■ PROBLEM STATEMENT: Your job is to return every line in the data holding the string "lines".

################

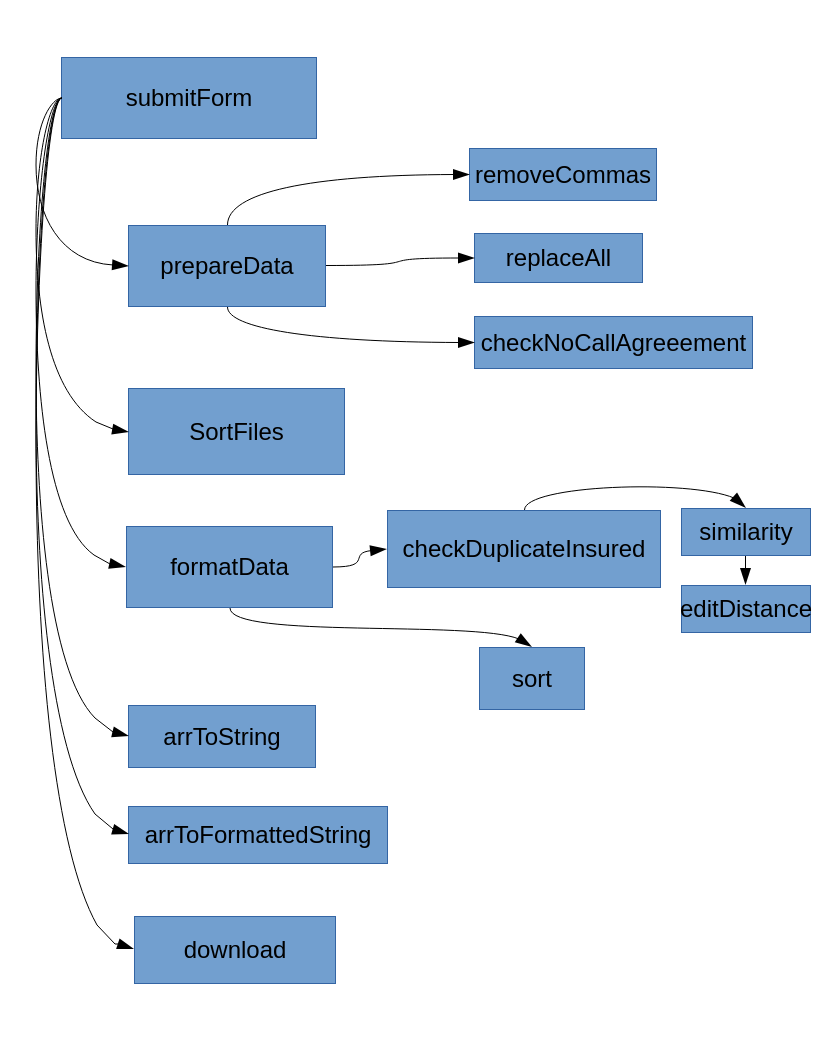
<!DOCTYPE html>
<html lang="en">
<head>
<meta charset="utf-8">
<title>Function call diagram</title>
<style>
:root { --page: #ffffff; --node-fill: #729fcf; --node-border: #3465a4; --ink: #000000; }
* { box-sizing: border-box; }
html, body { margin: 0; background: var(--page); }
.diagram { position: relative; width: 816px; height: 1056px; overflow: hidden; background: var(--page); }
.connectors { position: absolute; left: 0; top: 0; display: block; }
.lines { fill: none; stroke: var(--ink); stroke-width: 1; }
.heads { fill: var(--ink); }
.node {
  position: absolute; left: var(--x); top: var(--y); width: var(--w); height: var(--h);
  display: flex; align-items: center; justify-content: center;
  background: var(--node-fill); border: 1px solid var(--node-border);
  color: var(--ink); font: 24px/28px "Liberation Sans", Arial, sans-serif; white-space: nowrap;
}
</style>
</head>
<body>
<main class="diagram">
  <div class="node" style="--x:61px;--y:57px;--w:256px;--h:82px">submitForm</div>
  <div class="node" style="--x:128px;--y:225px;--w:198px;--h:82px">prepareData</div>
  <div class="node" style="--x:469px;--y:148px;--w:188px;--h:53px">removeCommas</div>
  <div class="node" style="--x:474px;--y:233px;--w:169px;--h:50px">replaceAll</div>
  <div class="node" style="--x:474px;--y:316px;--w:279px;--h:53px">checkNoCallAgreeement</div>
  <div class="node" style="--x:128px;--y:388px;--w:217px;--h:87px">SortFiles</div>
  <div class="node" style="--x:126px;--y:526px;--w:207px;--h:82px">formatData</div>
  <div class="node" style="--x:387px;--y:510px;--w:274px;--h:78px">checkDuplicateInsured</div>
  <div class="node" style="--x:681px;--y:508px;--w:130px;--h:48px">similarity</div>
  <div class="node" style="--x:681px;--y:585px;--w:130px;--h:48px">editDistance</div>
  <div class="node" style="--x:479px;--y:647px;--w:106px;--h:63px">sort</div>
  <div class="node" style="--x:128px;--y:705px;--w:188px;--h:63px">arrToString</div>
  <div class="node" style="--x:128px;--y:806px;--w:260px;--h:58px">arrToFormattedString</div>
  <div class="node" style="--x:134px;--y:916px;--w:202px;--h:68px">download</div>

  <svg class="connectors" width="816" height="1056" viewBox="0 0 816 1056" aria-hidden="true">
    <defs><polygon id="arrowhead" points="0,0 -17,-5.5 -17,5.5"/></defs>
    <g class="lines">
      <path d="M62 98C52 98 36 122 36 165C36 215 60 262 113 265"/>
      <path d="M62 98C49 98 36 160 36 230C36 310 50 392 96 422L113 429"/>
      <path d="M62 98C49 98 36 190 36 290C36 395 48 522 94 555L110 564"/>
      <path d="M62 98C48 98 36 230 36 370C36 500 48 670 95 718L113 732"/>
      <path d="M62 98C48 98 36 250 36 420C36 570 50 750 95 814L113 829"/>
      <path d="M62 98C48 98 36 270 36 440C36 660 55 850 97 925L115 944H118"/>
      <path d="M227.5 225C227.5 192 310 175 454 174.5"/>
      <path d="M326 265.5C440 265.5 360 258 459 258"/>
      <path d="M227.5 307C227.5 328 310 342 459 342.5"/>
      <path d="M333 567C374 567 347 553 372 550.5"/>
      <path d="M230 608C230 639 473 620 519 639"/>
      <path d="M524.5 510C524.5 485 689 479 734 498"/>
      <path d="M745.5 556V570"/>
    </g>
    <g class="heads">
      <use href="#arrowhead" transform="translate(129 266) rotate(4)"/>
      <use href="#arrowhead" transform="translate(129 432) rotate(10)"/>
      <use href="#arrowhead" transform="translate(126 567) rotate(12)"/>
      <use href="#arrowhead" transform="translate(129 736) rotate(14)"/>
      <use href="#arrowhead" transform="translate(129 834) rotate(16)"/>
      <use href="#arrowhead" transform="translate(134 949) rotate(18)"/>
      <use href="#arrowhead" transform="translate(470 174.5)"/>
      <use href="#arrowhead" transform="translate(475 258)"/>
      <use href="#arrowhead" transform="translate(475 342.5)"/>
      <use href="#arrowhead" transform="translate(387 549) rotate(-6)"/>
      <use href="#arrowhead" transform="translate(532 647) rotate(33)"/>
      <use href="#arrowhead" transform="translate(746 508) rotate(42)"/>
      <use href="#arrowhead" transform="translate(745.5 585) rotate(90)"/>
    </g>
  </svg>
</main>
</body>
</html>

################

■ OUTPUT FOR THIS TASK:
.lines { fill: none; stroke: var(--ink); stroke-width: 1; }
    <g class="lines">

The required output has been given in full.